Your task is to find every line in the records that holds the string "width" and copy it.

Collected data
# # #
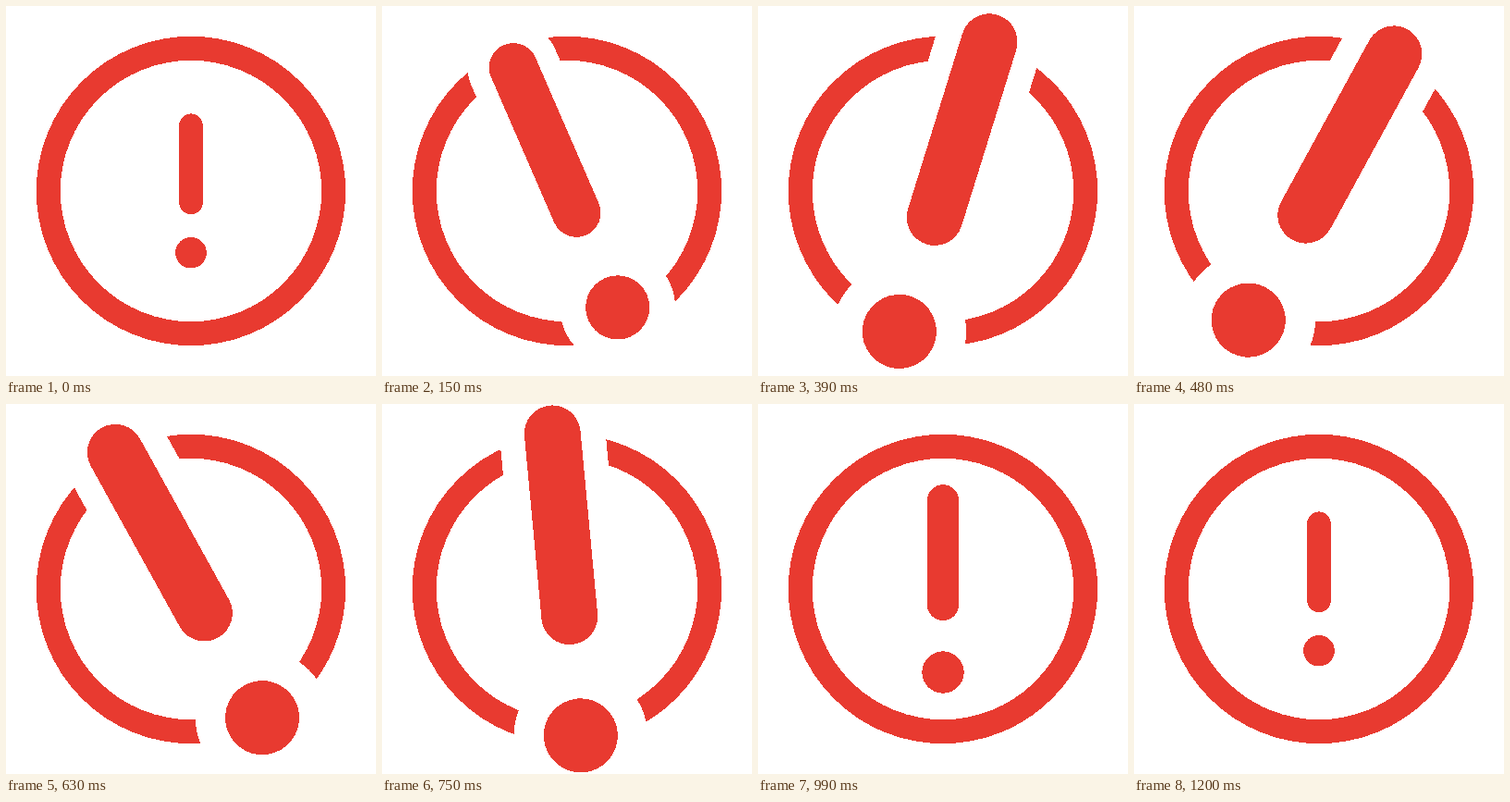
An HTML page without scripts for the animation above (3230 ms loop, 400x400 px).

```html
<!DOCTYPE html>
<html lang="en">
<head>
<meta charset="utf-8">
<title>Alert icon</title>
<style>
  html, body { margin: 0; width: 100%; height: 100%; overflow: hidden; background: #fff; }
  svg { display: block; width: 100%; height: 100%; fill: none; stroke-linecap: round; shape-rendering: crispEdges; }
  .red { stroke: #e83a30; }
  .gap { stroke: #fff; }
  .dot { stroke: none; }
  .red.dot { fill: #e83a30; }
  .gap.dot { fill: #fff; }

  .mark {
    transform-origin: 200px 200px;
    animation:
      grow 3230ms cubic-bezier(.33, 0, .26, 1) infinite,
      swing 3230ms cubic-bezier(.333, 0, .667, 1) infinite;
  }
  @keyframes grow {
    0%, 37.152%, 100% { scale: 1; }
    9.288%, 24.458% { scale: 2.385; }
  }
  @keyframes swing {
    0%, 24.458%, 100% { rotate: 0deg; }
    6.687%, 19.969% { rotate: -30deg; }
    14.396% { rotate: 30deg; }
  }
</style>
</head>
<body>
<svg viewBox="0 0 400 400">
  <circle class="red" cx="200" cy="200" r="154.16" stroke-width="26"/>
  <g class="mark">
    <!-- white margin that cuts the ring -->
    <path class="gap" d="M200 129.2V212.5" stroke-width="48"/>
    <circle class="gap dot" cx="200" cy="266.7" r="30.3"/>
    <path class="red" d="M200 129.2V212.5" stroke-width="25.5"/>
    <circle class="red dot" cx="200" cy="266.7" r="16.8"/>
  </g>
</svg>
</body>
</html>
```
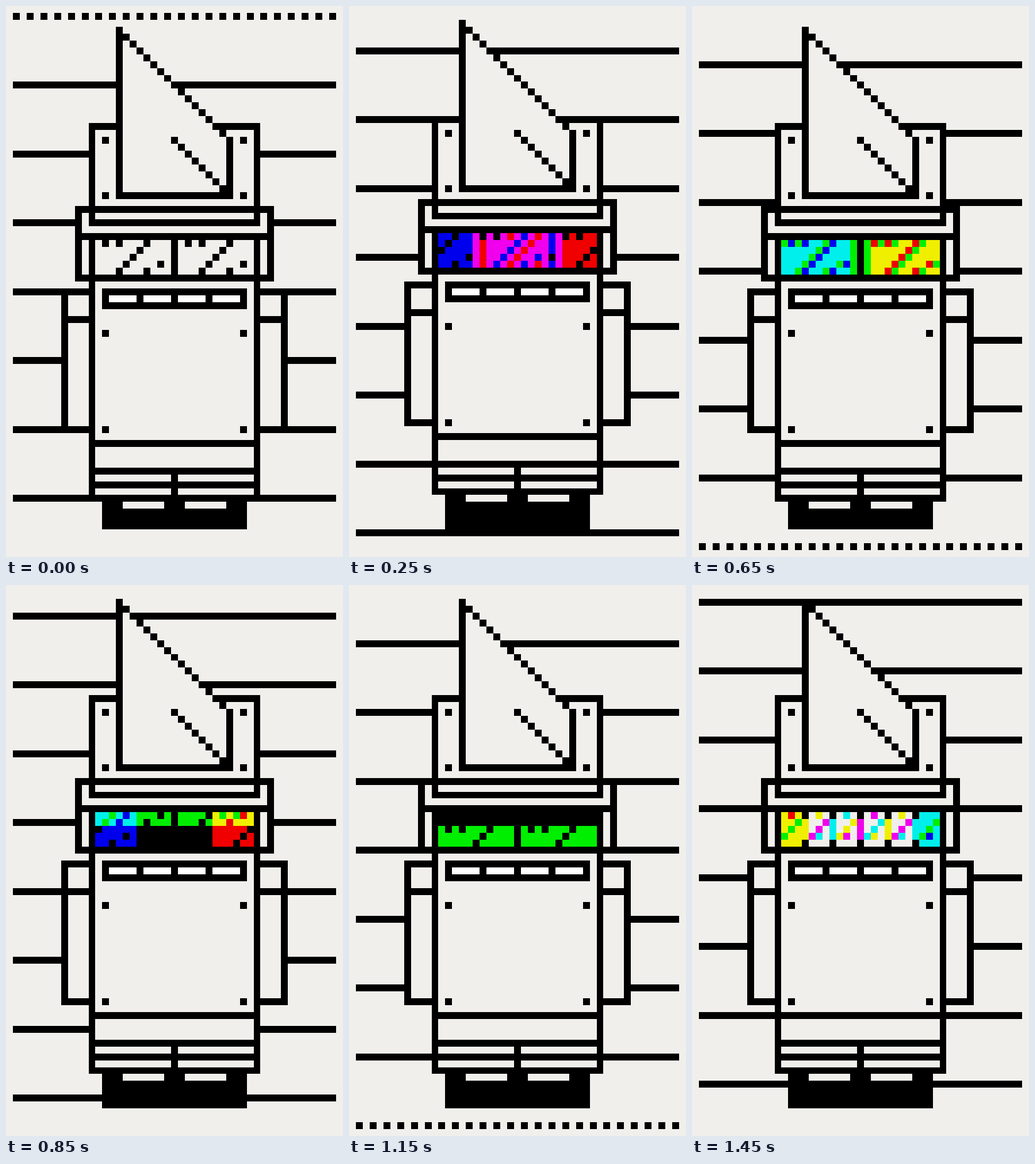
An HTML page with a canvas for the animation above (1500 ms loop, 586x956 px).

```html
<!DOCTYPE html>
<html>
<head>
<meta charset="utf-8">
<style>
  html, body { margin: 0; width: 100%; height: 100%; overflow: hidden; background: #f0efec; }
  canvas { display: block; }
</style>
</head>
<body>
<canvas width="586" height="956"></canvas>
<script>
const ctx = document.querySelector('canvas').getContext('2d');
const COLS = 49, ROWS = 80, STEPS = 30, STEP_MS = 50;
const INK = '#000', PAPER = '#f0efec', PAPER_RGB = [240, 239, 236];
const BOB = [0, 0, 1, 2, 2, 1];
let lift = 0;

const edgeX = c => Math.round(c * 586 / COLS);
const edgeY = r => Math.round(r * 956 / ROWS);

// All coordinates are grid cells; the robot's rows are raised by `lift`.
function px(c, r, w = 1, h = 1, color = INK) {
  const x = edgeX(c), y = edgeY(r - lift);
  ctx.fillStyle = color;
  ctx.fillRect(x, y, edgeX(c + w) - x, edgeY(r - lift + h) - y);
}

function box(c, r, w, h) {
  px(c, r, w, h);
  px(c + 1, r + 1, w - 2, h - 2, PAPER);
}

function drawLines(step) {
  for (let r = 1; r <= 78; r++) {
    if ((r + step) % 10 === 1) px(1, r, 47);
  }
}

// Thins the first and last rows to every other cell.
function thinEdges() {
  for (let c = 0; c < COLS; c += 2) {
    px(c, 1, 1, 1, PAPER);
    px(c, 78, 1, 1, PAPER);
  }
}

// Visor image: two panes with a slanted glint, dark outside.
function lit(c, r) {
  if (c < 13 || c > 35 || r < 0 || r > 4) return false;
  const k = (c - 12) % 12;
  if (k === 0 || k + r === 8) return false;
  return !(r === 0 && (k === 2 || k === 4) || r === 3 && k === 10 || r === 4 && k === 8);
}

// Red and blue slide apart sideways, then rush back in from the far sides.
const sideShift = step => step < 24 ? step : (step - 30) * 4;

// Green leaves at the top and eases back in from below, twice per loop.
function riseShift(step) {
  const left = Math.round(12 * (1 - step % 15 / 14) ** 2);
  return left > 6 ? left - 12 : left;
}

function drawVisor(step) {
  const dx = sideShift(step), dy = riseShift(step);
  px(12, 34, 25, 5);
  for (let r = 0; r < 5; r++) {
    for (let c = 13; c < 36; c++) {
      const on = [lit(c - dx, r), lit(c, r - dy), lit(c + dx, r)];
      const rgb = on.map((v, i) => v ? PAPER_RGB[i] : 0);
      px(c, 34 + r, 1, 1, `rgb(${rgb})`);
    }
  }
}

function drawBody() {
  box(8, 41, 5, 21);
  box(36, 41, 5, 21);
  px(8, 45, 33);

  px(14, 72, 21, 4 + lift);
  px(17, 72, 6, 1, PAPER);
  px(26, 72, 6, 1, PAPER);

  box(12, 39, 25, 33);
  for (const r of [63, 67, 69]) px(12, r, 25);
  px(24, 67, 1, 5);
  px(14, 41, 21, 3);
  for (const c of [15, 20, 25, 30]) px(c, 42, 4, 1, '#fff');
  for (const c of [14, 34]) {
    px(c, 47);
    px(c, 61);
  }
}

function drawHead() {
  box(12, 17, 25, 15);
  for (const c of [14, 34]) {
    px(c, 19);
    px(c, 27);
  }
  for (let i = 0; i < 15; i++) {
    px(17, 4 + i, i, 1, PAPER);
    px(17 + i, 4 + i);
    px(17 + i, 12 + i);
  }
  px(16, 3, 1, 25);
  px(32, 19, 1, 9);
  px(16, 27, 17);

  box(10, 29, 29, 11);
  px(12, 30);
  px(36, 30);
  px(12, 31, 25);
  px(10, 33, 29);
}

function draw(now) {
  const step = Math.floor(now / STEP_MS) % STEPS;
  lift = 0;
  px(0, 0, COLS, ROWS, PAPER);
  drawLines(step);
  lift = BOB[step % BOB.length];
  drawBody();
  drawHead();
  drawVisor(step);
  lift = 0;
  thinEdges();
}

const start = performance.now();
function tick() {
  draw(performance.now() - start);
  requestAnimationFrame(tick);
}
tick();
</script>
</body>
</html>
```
# # #
● **Result of this task**
  html, body { margin: 0; width: 100%; height: 100%; overflow: hidden; background: #fff; }
  svg { display: block; width: 100%; height: 100%; fill: none; stroke-linecap: round; shape-rendering: crispEdges; }
  <circle class="red" cx="200" cy="200" r="154.16" stroke-width="26"/>
    <path class="gap" d="M200 129.2V212.5" stroke-width="48"/>
    <path class="red" d="M200 129.2V212.5" stroke-width="25.5"/>
  html, body { margin: 0; width: 100%; height: 100%; overflow: hidden; background: #f0efec; }
<canvas width="586" height="956"></canvas>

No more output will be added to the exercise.